The task: For the entries below, return every line from the top through the line with "absolute; inset: 0;" exactly as it stands, omitting pictures.

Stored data
________________

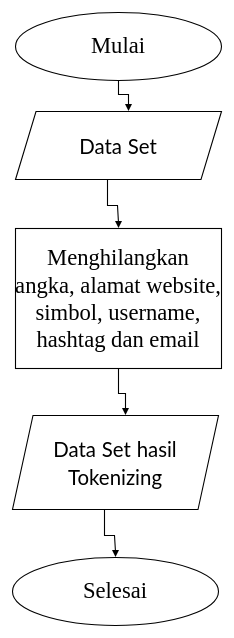
<!DOCTYPE html>
<html lang="id">
<head>
<meta charset="utf-8">
<title>Diagram alir</title>
<style>
:root { --paper: #fff; --ink: #000; }
* { box-sizing: border-box; margin: 0; }
body { width: 234px; height: 638px; overflow: hidden; background: var(--paper); color: var(--ink); }
.flowchart { position: relative; width: 234px; height: 638px; overflow: hidden; }
.shapes { position: absolute; inset: 0; display: block; }
.outline, .connector { fill: none; stroke: var(--ink); stroke-width: 1.1; }
.arrowhead { fill: var(--ink); }
.node { position: absolute; display: flex; align-items: center; justify-content: center; text-align: center; white-space: nowrap; }
.step { font: 22.6px/27.4px "Liberation Serif", serif; }
.data { font: 20.4px/28px Lato, sans-serif; word-spacing: .6px; }
.start { left: 15px; top: 12px; width: 206px; height: 68px; }
.input { left: 15px; top: 112px; width: 206px; height: 68px; }
.cleaning { left: 15px; top: 229px; width: 206px; height: 140px; }
.output { left: 12px; top: 416px; width: 206px; height: 94px; }
.end { left: 12px; top: 557px; width: 206px; height: 68px; }
</style>
</head>
<body>
<main class="flowchart">
  <svg class="shapes" width="234" height="638" viewBox="0 0 234 638" aria-hidden="true">
    <defs>
      <polygon id="arrow" class="arrowhead" points="-3.5,-7 3.5,-7 0,0"/>
    </defs>
    <g class="outline">
      <ellipse cx="118.5" cy="46.5" rx="103" ry="34"/>
      <polygon points="36,111.5 221.5,111.5 201,179.5 15.5,179.5"/>
      <rect x="15.5" y="228.5" width="206" height="140"/>
      <polygon points="33,415.5 218.5,415.5 198,509.5 12.5,509.5"/>
      <ellipse cx="115.5" cy="591.5" rx="103" ry="34"/>
    </g>
    <g class="connector">
      <polyline points="118.5,81 118.5,94.5 128.5,94.5 128.5,106"/>
      <polyline points="107.5,180 107.5,205.5 117.5,205.5 118.5,223"/>
      <polyline points="118.5,369 118.5,393.5 125.5,393.5 125.5,410"/>
      <polyline points="104.5,510 104.5,535.5 114.5,535.5 115.5,552"/>
    </g>
    <use href="#arrow" x="128.5" y="111"/>
    <use href="#arrow" x="118.5" y="228"/>
    <use href="#arrow" x="125.5" y="415"/>
    <use href="#arrow" x="115.5" y="557"/>
  </svg>
  <p class="node step start">Mulai</p>
  <p class="node data input">Data Set</p>
  <p class="node step cleaning">Menghilangkan<br>angka, alamat website,<br>simbol, username,<br>hashtag dan email</p>
  <p class="node data output">Data Set hasil<br>Tokenizing</p>
  <p class="node step end">Selesai</p>
</main>
</body>
</html>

________________

Answer to this exercise:
<!DOCTYPE html>
<html lang="id">
<head>
<meta charset="utf-8">
<title>Diagram alir</title>
<style>
:root { --paper: #fff; --ink: #000; }
* { box-sizing: border-box; margin: 0; }
body { width: 234px; height: 638px; overflow: hidden; background: var(--paper); color: var(--ink); }
.flowchart { position: relative; width: 234px; height: 638px; overflow: hidden; }
.shapes { position: absolute; inset: 0; display: block; }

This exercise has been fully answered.